The popularity of mobile devices has had some unintended and even dangerous consequences. We now know that mobile communications are linked to a significant increase in distracted driving, resulting in injury and loss of life.
The National Highway Traffic Safety Administration reported that in 2012 driver distraction was the cause of 18 percent of all fatal crashes – with 3,328 people killed – and crashes resulting in an injury – with 421,000 people wounded.
Forty percent of all American teens say they have been in a car when the driver used a cell phone in a way that put people in danger, according to a Pew survey.
The Virginia Tech Transportation Institute found that text messaging creates a crash risk 23 times worse than driving while not distracted.
Eleven percent of drivers aged 18 to 20 who were involved in an automobile accident and survived admitted they were sending or receiving texts when they crashed.
Distracted driving endangers life and property and the current levels of injury and loss are unacceptable.
Fact # 2 – Reaching for a phone, dialing, texting and other uses of portable devices increased the risk of getting into a crash by three times.
Fact # 3 – 11% of all drivers under 20 involved in fatal crashes were reported as distracted.

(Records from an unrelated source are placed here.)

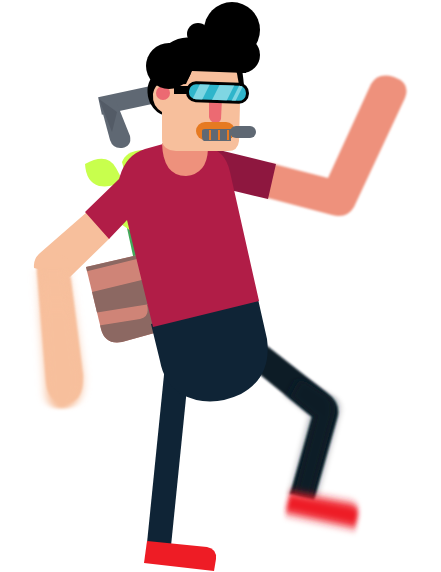
<!DOCTYPE html>
<html lang="en">
<head>
<meta charset="utf-8">
<title>Walking man with a plant backpack</title>
<style>
:root {
  --paper: #fff;
  --skin: #f7bf9c;
  --skin-shade: #ee917c;
  --blush: #ec6a72;
  --shirt: #b11d47;
  --shirt-dark: #8e173f;
  --navy: #0f2436;
  --navy-dark: #0a1c28;
  --shoe: #ee1c25;
  --metal: #5f6873;
  --metal-dark: #474e59;
  --leaf: #c8ff4d;
  --stem: #43a85a;
  --pot: #cf8477;
  --pot-dark: #8c6862;
  --mouth: #e67a22;
  --lens: #2fb5cb;
  --glint: #7fd6e3;
}
html, body { margin: 0; background: var(--paper); overflow: hidden; }
.canvas { display: block; width: 441px; height: 572px; }
.hair { fill: #000; }
.skin { fill: var(--skin); }
.skin-shade { fill: var(--skin-shade); }
.shirt { fill: var(--shirt); }
.sleeve-far { fill: var(--shirt-dark); }
.trousers { fill: var(--navy); }
.trousers-far { fill: var(--navy-dark); }
.shoe { fill: var(--shoe); }
.leaf { fill: var(--leaf); }
.stem { fill: var(--stem); }
.pot { fill: var(--pot); }
.pot-dark { fill: var(--pot-dark); }
.blush { fill: var(--blush); }
.metal { fill: none; stroke: var(--metal); }
</style>
</head>
<body>
<svg class="canvas" viewBox="0 0 441 572" role="img" aria-label="Walking man with glasses, a snorkel and a plant pot on his back">
  <defs>
    <filter id="motion-soft" x="-30%" y="-30%" width="160%" height="160%"><feGaussianBlur stdDeviation="1"/></filter>
    <filter id="motion-wide" x="-40%" y="-40%" width="180%" height="180%"><feGaussianBlur stdDeviation="5 1.5"/></filter>
    <filter id="motion-shoe" x="-40%" y="-40%" width="180%" height="180%"><feGaussianBlur stdDeviation="2 4"/></filter>
    <linearGradient id="fade-down" x1="0" y1="0" x2="0" y2="1">
      <stop offset="0" stop-color="#000"/><stop offset=".5" stop-color="#fff"/>
    </linearGradient>
    <mask id="forearm-fade" maskUnits="userSpaceOnUse" x="0" y="210" width="130" height="220">
      <rect y="210" width="130" height="220" fill="url(#fade-down)"/>
    </mask>
    <clipPath id="pot-shape"><path d="M86 267L138 255L158 332L122 342Q105 345 101 329Z"/></clipPath>
    <clipPath id="lens-shape"><rect x="189" y="85" width="57" height="15" rx="7" transform="rotate(2 217 92)"/></clipPath>
  </defs>

  <g id="far-leg">
    <path class="trousers-far" filter="url(#motion-soft)" d="M266 345L326 392Q342 404 337 419L314 500L290 494L312 417L258 373Z"/>
    <path class="trousers-far" filter="url(#motion-wide)" d="M300 378L330 397Q338 404 334 417L312 498L294 494L314 416L290 396Z"/>
    <path class="shoe" filter="url(#motion-shoe)" d="M290 492L350 503Q361 506 358 516L355 528L285 513Z"/>
  </g>

  <g id="plant-backpack">
    <path class="leaf" d="M85 164Q107 152 116 168L123 181Q112 188 99 186Q86 182 85 164Z"/>
    <path class="leaf" d="M122 162Q126 151 142 150L148 156L128 184Z"/>
    <path class="stem" d="M122 205L131 200L145 262L135 265Z"/>
    <path class="leaf" d="M118 222L129 218L131 231Z"/>
    <g clip-path="url(#pot-shape)">
      <path class="pot" d="M80 250H165V350H80Z"/>
      <path class="pot-dark" d="M80 266L145 250V257L80 273ZM88 293L150 278V304L94 313ZM96 326L140 319Q150 317 147 305L165 300V350H96Z"/>
    </g>
  </g>

  <g id="snorkel-tube">
    <path class="metal" stroke-width="18" d="M156 94L100 106"/>
    <path d="M99 99L116 101L130 136Q132 146 122 148Q113 149 110 140Z" fill="var(--metal)"/>
    <path d="M99 99L117 112L112 132Z" fill="var(--metal-dark)" opacity=".5"/>
  </g>

  <g id="far-arm">
    <path class="skin-shade" filter="url(#motion-soft)" d="M270 163L328 178L371 84Q378 72 394 77Q411 83 405 98L354 207Q347 219 332 215L264 197Z"/>
    <path class="sleeve-far" d="M215 149L276 164L268 199L222 188Z"/>
  </g>

  <g id="near-leg">
    <path class="trousers" d="M165 365L188 378L171 546L147 543Z"/>
    <path class="shoe" d="M147 541L207 547Q217 549 216 559L214 571L144 563Z"/>
  </g>

  <g id="near-arm">
    <path class="skin" d="M87 212L110 238L70 277L34 268Q33 259 40 253Z"/>
    <path class="skin" filter="url(#motion-soft)" d="M36 262Q48 248 66 261L71 279L83 375Q84 403 65 403Q48 402 46 382Z"/>
    <path class="skin" filter="url(#motion-wide)" mask="url(#forearm-fade)" d="M38 270L68 270L82 375Q84 408 62 409Q46 409 46 388Z"/>
  </g>

  <g id="body">
    <path class="trousers" d="M151 324L258 299L267 339Q272 377 241 394Q209 409 181 394Q164 383 160 361Z"/>
    <path class="shirt" d="M120 176Q126 155 145 149L163 144L208 148Q225 150 230 172L259 301L153 327L127 220L109 239L85 212L119 179Z"/>
    <path class="skin-shade" d="M162 143L208 149Q207 174 186 176Q163 176 162 143Z"/>
  </g>

  <g id="head">
    <path class="hair" d="M152 77Q144 88 150 103Q156 114 166 116L182 78Z"/>
    <path class="skin" d="M168 66H241L239 141Q238 151 228 151H176Q162 150 162 139V112Q152 106 153 94Q155 82 167 81Z"/>
    <circle class="blush" cx="163" cy="93" r="7"/>
    <path class="blush" d="M209 98L222 98L221 119Q220 123 215 123Q210 122 209 117Z"/>
    <g class="hair">
      <circle cx="169" cy="66" r="23"/>
      <circle cx="198" cy="34" r="11"/>
      <circle cx="232" cy="30" r="28"/>
      <circle cx="242" cy="55" r="18"/>
      <path d="M168 44Q181 36 191 38L246 38V73L192 71L186 84L163 86Z"/>
      <path d="M236 68H242L244 85H239Z"/>
    </g>
  </g>

  <g id="glasses">
    <path d="M174 90H190" stroke="#000" stroke-width="8"/>
    <rect x="186" y="82" width="63" height="21" rx="10" transform="rotate(2 217 92)"/>
    <g clip-path="url(#lens-shape)">
      <path d="M185 80H250V105H185Z" fill="var(--lens)"/>
      <path d="M202 80H212L200 104H190ZM222 80H237L225 104H210ZM242 80H246L234 104H230Z" fill="var(--glint)"/>
    </g>
  </g>

  <g id="mouthpiece">
    <rect x="196" y="122" width="39" height="18" rx="9" fill="var(--mouth)"/>
    <rect x="230" y="126" width="26" height="12" rx="6" fill="var(--metal)"/>
    <path d="M202 131Q202 129 205 129H231V141H204Q202 140 202 137Z" fill="var(--metal)"/>
    <path d="M210 130V140M219 130V140M228 130V140" stroke="var(--mouth)" stroke-width="2"/>
  </g>
</svg>
</body>
</html>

This age group has the largest proportion of drivers who were distracted.
Drivers take a lot of risks on our roads today – with people speeding, driving impaired, massive traffic congestion and the prevalent use of mobile phones all has led to a high probability of accidents.
Employees injured in a motor vehicle accident can have a negative boomerang effect to a company by incurring costs such as lost production, workers compensation, replacement costs such as new staff and equipment, insurance premiums/increases and a potential burden of civil lawsuits. But the huge financial burden and human cost of road crashes goes far beyond your workplace. In 2013 the National Safety Council documented the estimated cost of motor vehicle deaths was $267.5 billion.
Here are a few other tips for driving in the snow:
- If you think you may be heading into snow or there is a possibility of driving in the snow, make sure you do a maintenance check on your vehicle before making the trip. Check the vehicle battery, belts and hoses, anti-freeze, oil, lights, brakes, heater and defroster and check the exhaust system for leaks which may allow carbon monoxide to enter the vehicle.
- Plan your route ahead of time and give yourself extra travel time. Make sure someone knows your travel plans.
- Wear comfortable clothing that does not restrict your movement while at the wheel. Keep warm clothing available for when you exit the vehicle.
- Always clear any snow and ice from all windows, lights, mirrors and the roof before driving. After starting the vehicle wait for the interior windows to clear of fog so you will have appropriate visibility.
- Make sure there is sufficient windshield washer fluid in the vehicle reservoir and that it is rated for freezing temperatures.
- It takes longer to stop on slippery surfaces, so add additional time to the three-second rule.
- Know the proper handling procedures for a skidding vehicle.
- Slow down in snow and icy conditions, make turns slowly, and make all starts slow and smooth.
- Remember that bridges and overpasses may freeze before the regular travel lanes of a roadway. Watch out for black ice, areas of the roadway that appear black and shiny and where your vehicle can suddenly lose traction. Slow down in these areas and keep your foot off the brakes.
- If you get stuck or stranded, don’t panic. Stay with your vehicle for safety and warmth. Wait for help to arrive. If you have a cell phone and are in an area with cell phone service, try calling for help. Try to always know your exact locations while driving.
- Keep your clothing dry. Wet clothing can lead to dangerous loss of body heat.